Johnnie Clemens May
When we drive south for funerals, the only time we travel,
my father sings “Rye Whiskey”
as she taps ashes into the green Mercury’s tray.
At twilight the fog drifts like rings
over misted mountains where, as a child
growing up in a lean time, she used to reuse
thread from hems, and neighbors gave her
jars of pickles and green beans from their root cellar.
She once dreamed plantations
with rose gardens and tailored lawns,
read travel books on Paris and Rome,
but married a man who could not keep a job,
whose spirals of anger
she learned to climb
while ashtrays filled with stubs.
Three children and too many bills to escape.
Years later in the hospital,
veins scarred by chemo.

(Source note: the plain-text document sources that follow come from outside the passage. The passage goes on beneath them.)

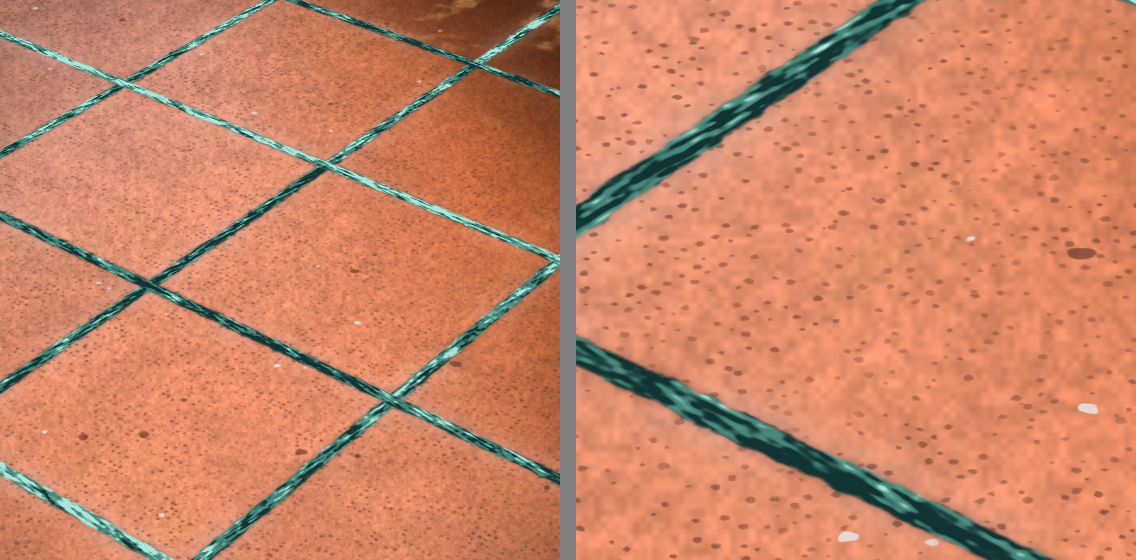
Left, the full canvas; right, a detail of the centre.
A WebGL 2 fragment shader for this texture:

```glsl
#version 300 es
precision highp float;

uniform vec2 u_resolution;
out vec4 fragColor;

#define JOINT_HALF_WIDTH 0.0225
#define EDGE_WOBBLE 0.006
#define BLOOM_AMOUNT 0.36
#define SPECK_CELLS 46.0
#define SPECK_AMOUNT 0.5
#define GRAIN_AMOUNT 0.13
#define MOTTLE_AMOUNT 0.15
#define TILE_VARIATION 0.05

const vec3 CLAY = vec3(0.90, 0.55, 0.41);
const vec3 DEEP_CLAY = vec3(0.76, 0.38, 0.20);
const vec3 PINK_CLAY = vec3(0.84, 0.57, 0.49);
const vec3 BLOOM = vec3(0.93, 0.75, 0.70);
const vec3 STAIN = vec3(0.88, 0.65, 0.38);
const vec3 SPECK = vec3(0.36, 0.19, 0.14);
const vec3 JOINT_DARK = vec3(0.07, 0.20, 0.20);
const vec3 JOINT_MID = vec3(0.28, 0.53, 0.48);
const vec3 JOINT_LIGHT = vec3(0.67, 0.90, 0.86);

// Perspective from tile units to canvas units
const mat3 TILE_TO_CANVAS = mat3(0.3786, -0.2268, -0.0785,
                                 0.3718, 0.2817, 0.095,
                                 0.2669, 0.4896, 1.0);

float hash(vec2 p) {
    vec3 q = fract(p.xyx * vec3(0.1031, 0.1030, 0.0973));
    q += dot(q, q.yzx + 33.33);
    return fract((q.x + q.y) * q.z);
}

float noise(vec2 p) {
    vec2 i = floor(p), f = fract(p);
    f = f * f * (3.0 - 2.0 * f);
    return mix(mix(hash(i), hash(i + vec2(1, 0)), f.x),
               mix(hash(i + vec2(0, 1)), hash(i + vec2(1, 1)), f.x), f.y);
}

float fbm(vec2 p) {
    float sum = 0.0, weight = 0.5;
    for (int i = 0; i < 4; i++) {
        sum += weight * noise(p);
        p = mat2(1.6, 1.2, -1.2, 1.6) * p + 7.3;
        weight *= 0.5;
    }
    return sum / 0.9375;
}

// Jittered dots; share is the fraction of cells that hold one
float dots(vec2 p, float share, float radius, float blur) {
    vec2 cell = floor(p);
    vec2 center = 0.3 + 0.4 * vec2(hash(cell + 11.0), hash(cell + 47.0));
    float size = radius * (0.5 + hash(cell + 83.0));
    float shape = length(fract(p) - center) + 0.12 * (noise(p * 6.0) - 0.5);
    return step(hash(cell), share) * (1.0 - smoothstep(size - blur, size + blur, shape));
}

vec3 tileColor(vec2 p, vec2 uv, float edge, float blur) {
    vec2 cell = floor(uv);

    // Broad light and clay tones
    float pink = smoothstep(0.2, 1.0, p.y - 0.45 * p.x + 0.1);
    float deep = smoothstep(0.55, 1.1, 0.75 * p.x + 0.4 * p.y);
    vec3 color = mix(mix(CLAY, PINK_CLAY, pink), DEEP_CLAY, deep);
    float worn = step(2.0, cell.y);
    color *= 1.0 + TILE_VARIATION * (2.0 * hash(cell + 5.0) - 1.0) - 0.1 * worn;
    color *= 1.0 - 0.38 * smoothstep(1.55, 1.95, p.x + p.y);
    color *= 1.0 - 0.22 * smoothstep(0.42, 0.78, length(p - vec2(0.45, 0.42)));

    // Mottling, stains and fine grain
    color *= 1.0 + MOTTLE_AMOUNT * (fbm(uv * 7.0) - 0.5);
    float stain = smoothstep(0.6, 0.78, fbm(uv * 6.0 + 31.0));
    color = mix(color, STAIN, stain * (0.12 + 0.3 * worn));
    float grain = noise(p * 260.0) + noise(p * 130.0 + 19.0) - 1.0;
    color *= 1.0 + GRAIN_AMOUNT * grain;

    // Chalky bloom close to the joints
    float haze = exp(-max(edge, 0.0) * 24.0) * smoothstep(0.2, 0.75, fbm(uv * 5.0 + 61.0));
    color = mix(color, BLOOM, BLOOM_AMOUNT * haze * (1.3 - 0.6 * deep));

    // Pits, chips and rare pale crumbs
    float pits = dots(uv * SPECK_CELLS, 0.34, 0.17, blur * SPECK_CELLS);
    pits = max(pits, 0.8 * dots(uv * 29.0 + 13.7, 0.16, 0.12, blur * 29.0));
    color = mix(color, SPECK, SPECK_AMOUNT * pits * (0.4 + 0.8 * noise(uv * 9.0)));
    color = mix(color, SPECK, 0.6 * dots(uv * 9.0 + 4.0, 0.012, 0.1, blur * 9.0));
    return mix(color, vec3(0.9), 0.85 * dots(uv * 17.0 + 2.0, 0.006, 0.12, blur * 17.0));
}

// along runs down the joint, across is -1 to 1 over its width
vec3 jointColor(float along, float across, float line, float lightness) {
    float patches = fbm(vec2(along * 9.0, line * 17.0 + across * 0.5));
    float streaks = noise(vec2(along * 26.0 + across * 1.5, across * 2.4 + line * 41.0));
    float crumbs = noise(vec2(along * 75.0, across * 3.0 + line * 23.0));
    float tone = lightness + 0.7 * (patches - 0.5) + 0.75 * (streaks - 0.5)
               + 0.4 * (crumbs - 0.5) + 0.12 * across;
    vec3 color = mix(JOINT_DARK, JOINT_MID, smoothstep(0.15, 0.5, tone));
    return mix(color, JOINT_LIGHT, smoothstep(0.52, 0.85, tone));
}

void main() {
    vec2 p = gl_FragCoord.xy / u_resolution;
    vec3 projected = inverse(TILE_TO_CANVAS) * vec3(p, 1.0);
    vec2 uv = projected.xy / projected.z;
    vec2 pixel = fwidth(uv);

    // Signed offset to the nearest joint on each axis
    vec2 line = floor(uv + 0.5);
    vec2 offset = uv - line;
    float wobble = EDGE_WOBBLE * (fbm(uv * 38.0) - 0.5) * 2.0;
    vec2 gap = abs(offset) - JOINT_HALF_WIDTH + wobble;
    vec2 cover = 1.0 - smoothstep(-pixel - 0.002, pixel + 0.002, gap);
    vec2 across = offset / JOINT_HALF_WIDTH;

    // Alternate rows are chalkier; columns change slowly along their length
    float rowLight = mix(0.36, 0.68, mod(line.y, 2.0));
    float columnLight = 0.3 + 0.3 * noise(vec2(uv.y * 1.4 + 3.0, line.x * 7.0));
    float edge = min(gap.x, gap.y);
    vec3 color = tileColor(p, uv, edge, max(pixel.x, pixel.y));
    color *= 1.0 - 0.2 * exp(-max(edge, 0.0) * 150.0);
    color = mix(color, jointColor(uv.y, -across.x, line.x, columnLight), cover.x);
    color = mix(color, jointColor(uv.x, across.y, line.y + 9.0, rowLight), cover.y);
    fragColor = vec4(clamp(color, 0.0, 1.0), 1.0);
}
```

eyes closed, her face a pale moon,
she curls her fingers into circles.